Christmas is a time that see’s a huge demand in the purchasing of electronic goods, be it something for the kitchen, a new games console or a DVD player. This increase in the purchasing of electrical goods also results in a lot of what’s known as Waste Electrical and Electronic Equipment, or put more simply, WEEE. WEEE waste or electronic waste can mean anything from a toaster to a hairdryer to a radio through to an old video recorder or microwave oven.

During the year we enlisted the help of WEEE Man to raise the issue and profile of electrical waste and to encourage more recycling of small and large electrical appliances. Now that Christmas is nearly upon us, we thought we’d take the opportunity to reinforce the message again using the advert below.

This is aimed at encouraging everyone that has old and redundant items of electronic waste to dispose of them properly, which means not putting them into your black refuse bin where they will only get incinerated.

If items of electronic waste are simply incinerated then the opportunity to recycle them will be completely lost and a resource wasted. Instead, this kind of waste can be taken to either our Reuse and Recycle Centre at Landmann Way or taken to one of our 6 small appliance banks that are dotted around the borough which can be found if you click on the following link https://recycleforlewisham.com/recycling-map/

Also, if you are considering purchasing a new item as a replacement for something you already have in the January sales, why not ask the electrical store if they will take the redundant item off you if it no longer works.

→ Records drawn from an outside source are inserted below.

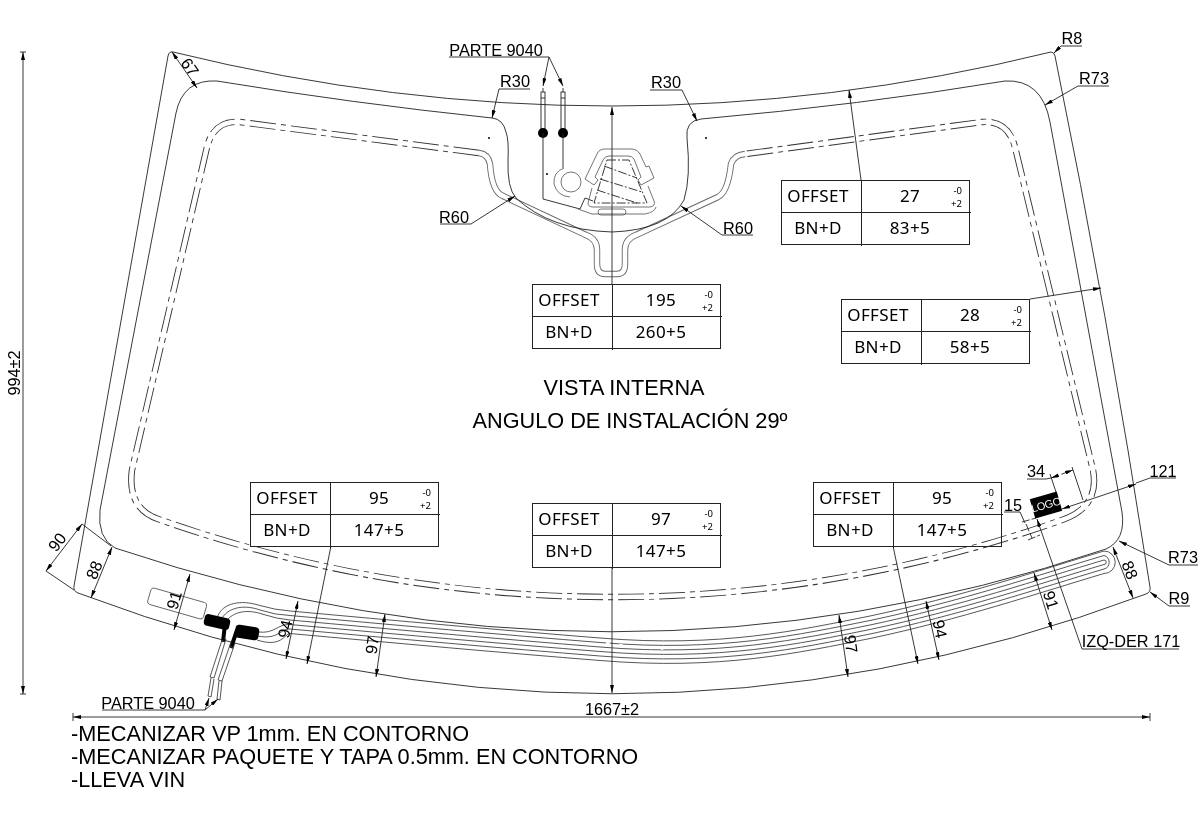
<!DOCTYPE html>
<html lang="es">
<head>
<meta charset="utf-8">
<title>Plano de parabrisas – vista interna</title>
<style>
:root{--paper:#fff;--ink:#000;--line:#222;--soft:#666}
*{box-sizing:border-box;margin:0;padding:0}
body{width:1200px;height:816px;overflow:hidden;background:var(--paper)}
.sheet{position:relative;width:1200px;height:816px;overflow:hidden;color:var(--ink);font-family:"Liberation Sans",Arial,sans-serif}
.drawing{position:absolute;left:0;top:0;fill:none;stroke:var(--line);stroke-width:.9}
.solid{fill:var(--ink);stroke:none}
.soft{stroke:var(--soft)}
.track{stroke:var(--soft);stroke-width:6.4}
.track-core{stroke:var(--paper);stroke-width:4.6}
.dashed{stroke:#333;stroke-dasharray:26 5 5 5}
.both{marker-start:url(#arrow);marker-end:url(#arrow)}
.to{marker-end:url(#arrow)}
.label{position:absolute;left:var(--x);top:var(--y);font-size:16.3px;line-height:1;white-space:nowrap;transform:translate(-50%,-50%) rotate(var(--r,0deg))}
.label.logo{font-size:11px;color:var(--paper);letter-spacing:-.4px}
.title{position:absolute;left:430px;top:371px;width:400px;text-align:center;font-size:21.7px;line-height:33px;font-weight:400}
.title span{display:block}
.title span:first-child{margin-left:-12px}
.notes{position:absolute;left:71px;top:722px;list-style:none;font-size:21.7px;line-height:23px;white-space:nowrap}
.spec{position:absolute;left:var(--x);top:var(--y);width:189px;height:65px;display:grid;grid-template-columns:80px 109px;grid-template-rows:32px 33px;border:1px solid var(--line);font:17px/30px "Noto Sans","Open Sans",sans-serif;letter-spacing:.4px}
.spec>*{position:relative;text-align:center;padding-right:7px}
.spec>:nth-child(odd){border-right:1px solid var(--line)}
.spec>:nth-child(-n+2){border-bottom:1px solid var(--line)}
.spec>:nth-child(even){padding-right:13px}
.spec small{position:absolute;left:89px;top:3px;font-size:9.5px;line-height:13px;letter-spacing:0;text-align:right}
.spec small b{display:block;font-weight:400}
</style>
</head>
<body>
<main class="sheet">
<svg class="drawing" width="1200" height="816" viewBox="0 0 1200 816" aria-hidden="true">
  <defs>
    <marker id="arrow" viewBox="0 0 8 4" refX="8" refY="2" markerWidth="8" markerHeight="4" markerUnits="userSpaceOnUse" orient="auto-start-reverse"><path d="M0 0 8 2 0 4z" fill="#000" stroke="none"/></marker>
    <path id="band" d="M479 153 240 122Q214 120 207 147L132 470Q127 508 158 519Q380 597 612 597T1062 520Q1100 507 1093 470L1015 147Q1008 120 982 122L745 154"/>
    <path id="band-notch" d="M479 153Q488 154 490 164Q492 192 503 196L586 235Q597 239 597 250V264Q597 274 605 274H617Q625 274 625 264V250Q625 239 636 235L718 197Q728 192 731 164Q734 155 745 154"/>
    <path id="wire" d="M290 611C400 621 500 630 600 638C720 648 800 630 870 616C960 597 1040 570 1104 551"/>
    <g id="probe"><rect x="-2" y="0" width="4" height="40"/><path d="M-2 6H2M0 0V-4"/></g>
  </defs>

  <g id="glass-band">
    <use href="#band" class="track dashed"/><use href="#band-notch" class="track"/>
    <use href="#band" class="track-core"/><use href="#band-notch" class="track-core"/>
  </g>

  <path id="glass-edge" d="M173 52Q612 160 1051 52Q1054 52 1055 56Q1107 310 1150 587Q1151 592 1146 594Q612 794 78 593Q73 591 74 586L168 56Q169 51 173 52z"/>
  <path id="frit-edge" d="M492 118Q350 103 217 81Q183 79 176 113L100 510Q97 538 115 548Q612 715 1106 549Q1126 540 1122 512L1050 122Q1042 79 1005 81Q860 105 701 119Q685 121 687 138Q691 177 684 200Q668 230 612 232Q550 230 516 198Q507 188 508 160Q509 140 506 132Q503 119 492 118z"/>

  <g id="sensor">
    <use href="#probe" x="543" y="92"/><use href="#probe" x="563" y="92"/>
    <circle class="solid" cx="543" cy="133" r="5"/><circle class="solid" cx="563" cy="133" r="5"/>
    <path d="M543 133V199L580 209 585 198 593 201M563 133V168"/>
    <circle class="soft" cx="571" cy="182" r="10"/>
    <path class="soft" d="M564 168Q553 172 554 184Q557 196 570 197M578 209 592 214H645Q655 212 656 207"/>
    <path class="soft" d="M594 185 585 179 597 154Q599 149 605 149H631Q637 149 640 154L646 167 649 166 654 178 641 185 638 180 641 177 634 159Q632 156 628 156H609Q605 156 603 160L595 177 598 180zM592 188 588 203Q588 207 593 207H650Q656 206 654 201L648 186"/>
    <path d="M607 160H629L647 203H594zM604 166 637 178M600 179 642 192M597 190 637 203" stroke-dasharray="9 2 2 2"/>
    <rect class="soft" x="598" y="209" width="28" height="6" rx="3"/>
    <circle class="solid" cx="489" cy="138" r="1"/><circle class="solid" cx="706" cy="138" r="1"/><circle class="solid" cx="547" cy="174" r="1"/>
  </g>

  <g id="heater" stroke="#444">
    <use href="#wire"/><use href="#wire" y="4.5"/><use href="#wire" y="9"/><use href="#wire" y="13.5"/><use href="#wire" y="18"/><use href="#wire" y="22.5"/>
    <path d="M1104 551A11 11 0 0 1 1104 573.5M1104 555.5A7 7 0 0 1 1104 569M1104 560A2 2 0 0 1 1104 564.5"/>
    <path d="M217 618C222 602 242 600 258 605Q275 610 290 611M222 618C230 606 246 605 260 610Q275 615 290 615.5M227 620C236 610 250 610 262 614Q277 619 290 620M258 632C275 634 277 624 290 624.5M258 636C278 640 280 629 290 629M257 640C282 648 284 634 290 633.5"/>
    <rect class="soft" x="148" y="595" width="58" height="17" rx="3" transform="rotate(16 177 604)"/>
    <rect class="solid" x="204" y="616" width="26" height="12" rx="4" transform="rotate(13 217 622)"/>
    <rect class="solid" x="235" y="626" width="24" height="13" rx="4" transform="rotate(9 247 632)"/>
    <path d="M225 624 223 642M237 630 231 648" stroke="#000" stroke-width="4"/>
    <path d="M224 638 226 639 214 678 210 677 222 640M211 678 208 696 211 697 214 679M235 643 222 681 218 680 231 642M219 681 217 699 220 700 222 681M221 640 225 642M230 646 234 648"/>
    <path d="M606 643 636 647M648 648 663 649" stroke="#fff" stroke-width="2" stroke-dasharray="4 9"/>
  </g>

  <g id="dimensions">
    <path class="both" d="M23 52V694"/><path class="both" d="M73 717H1150"/>
    <path d="M20 52H26M20 694H26M73 713V721M1150 713V721"/>
    <path class="both" d="M46 571 82 524"/><path d="M82 524 111 546M46 571 74 590"/>
    <path class="both" d="M172 52 197 88"/>
    <path class="both" d="M112 547 91 598"/><path class="both" d="M190 574 174 630"/>
    <path class="both" d="M298 601 286 659"/><path class="both" d="M385 614 376 677"/>
    <path class="both" d="M839 615 848 677"/><path class="both" d="M926 601 939 660"/>
    <path class="both" d="M1034 573 1052 630"/><path class="both" d="M1113 547 1133 598"/>
    <path class="to" d="M612 284V107"/><path class="to" d="M612 567V693"/>
    <path class="to" d="M331 546 307 664"/><path class="to" d="M893 546 918 664"/>
    <path class="to" d="M861 180 849 90"/><path class="to" d="M1030 299 1101 288"/>
  </g>

  <g id="leaders">
    <path class="to" d="M449 57H549L543 86"/><path class="to" d="M549 57 563 86"/>
    <path class="to" d="M102 710H205L209 698"/><path class="to" d="M205 710 218 699"/>
    <path class="to" d="M530 89H499L492 118"/><path class="to" d="M650 90H682L697 121"/>
    <path class="to" d="M440 224H471L515 196"/><path class="to" d="M753 235H722L681 206"/>
    <path class="to" d="M1082 46H1061L1054 53"/><path class="to" d="M1109 86H1078L1045 105"/>
    <path class="to" d="M1198 565H1169L1119 541"/><path class="to" d="M1190 606H1169L1150 592"/>
    <path class="to" d="M1179 649H1082L1037 519"/>
    <path d="M1176 478H1150L1136 483"/><path class="both" d="M1062 509 1136 484"/>
    <path d="M1027 479H1046L1051 478"/><path class="both" d="M1051 478 1073 470" stroke-dasharray="8 3"/>
    <path d="M1050 474 1057 495M1072 467 1083 500"/>
    <path d="M1004 512H1020L1025 523"/><path d="M1022 522 1036 518M1028 540 1040 535M1026 524 1032 538" stroke-dasharray="8 2"/>
    <rect class="solid" x="1032" y="495" width="28" height="20" transform="rotate(-16 1046 505)"/>
  </g>
</svg>

<section aria-label="Tablas de offset">
  <div class="spec" style="--x:781px;--y:180px"><span>OFFSET</span><span>27<small><b>-0</b><b>+2</b></small></span><span>BN+D</span><span>83+5</span></div>
  <div class="spec" style="--x:532px;--y:284px"><span>OFFSET</span><span>195<small><b>-0</b><b>+2</b></small></span><span>BN+D</span><span>260+5</span></div>
  <div class="spec" style="--x:841px;--y:299px"><span>OFFSET</span><span>28<small><b>-0</b><b>+2</b></small></span><span>BN+D</span><span>58+5</span></div>
  <div class="spec" style="--x:250px;--y:482px"><span>OFFSET</span><span>95<small><b>-0</b><b>+2</b></small></span><span>BN+D</span><span>147+5</span></div>
  <div class="spec" style="--x:532px;--y:503px"><span>OFFSET</span><span>97<small><b>-0</b><b>+2</b></small></span><span>BN+D</span><span>147+5</span></div>
  <div class="spec" style="--x:813px;--y:482px"><span>OFFSET</span><span>95<small><b>-0</b><b>+2</b></small></span><span>BN+D</span><span>147+5</span></div>
</section>

<h1 class="title"><span>VISTA INTERNA</span><span>ANGULO DE INSTALACIÓN 29º</span></h1>

<section aria-label="Cotas">
  <span class="label" style="--x:496px;--y:50px">PARTE 9040</span>
  <span class="label" style="--x:148px;--y:703px">PARTE 9040</span>
  <span class="label" style="--x:515px;--y:81px">R30</span>
  <span class="label" style="--x:666px;--y:82px">R30</span>
  <span class="label" style="--x:454px;--y:217px">R60</span>
  <span class="label" style="--x:738px;--y:228px">R60</span>
  <span class="label" style="--x:1072px;--y:38px">R8</span>
  <span class="label" style="--x:1094px;--y:78px">R73</span>
  <span class="label" style="--x:1183px;--y:557px">R73</span>
  <span class="label" style="--x:1179px;--y:598px">R9</span>
  <span class="label" style="--x:1131px;--y:641px">IZQ-DER 171</span>
  <span class="label" style="--x:1163px;--y:471px">121</span>
  <span class="label" style="--x:1036px;--y:471px">34</span>
  <span class="label" style="--x:1013px;--y:505px">15</span>
  <span class="label logo" style="--x:1046px;--y:505px;--r:-16deg">LOGO</span>
  <span class="label" style="--x:14px;--y:373px;--r:-90deg">994±2</span>
  <span class="label" style="--x:612px;--y:709px">1667±2</span>
  <span class="label" style="--x:190px;--y:67px;--r:55deg">67</span>
  <span class="label" style="--x:57px;--y:542px;--r:-53deg">90</span>
  <span class="label" style="--x:94px;--y:570px;--r:-68deg">88</span>
  <span class="label" style="--x:174px;--y:600px;--r:-73deg">91</span>
  <span class="label" style="--x:285px;--y:629px;--r:-78deg">94</span>
  <span class="label" style="--x:372px;--y:645px;--r:-82deg">97</span>
  <span class="label" style="--x:851px;--y:644px;--r:82deg">97</span>
  <span class="label" style="--x:940px;--y:629px;--r:78deg">94</span>
  <span class="label" style="--x:1051px;--y:600px;--r:73deg">91</span>
  <span class="label" style="--x:1130px;--y:570px;--r:68deg">88</span>
</section>

<ul class="notes">
  <li>-MECANIZAR VP 1mm. EN CONTORNO</li>
  <li>-MECANIZAR PAQUETE Y TAPA 0.5mm. EN CONTORNO</li>
  <li>-LLEVA VIN</li>
</ul>
</main>
</body>
</html>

And of course, don’t forget that we can also take all your old batteries through our kerbside battery collection scheme or through our many battery collection points in the libraries.

Merry Christmas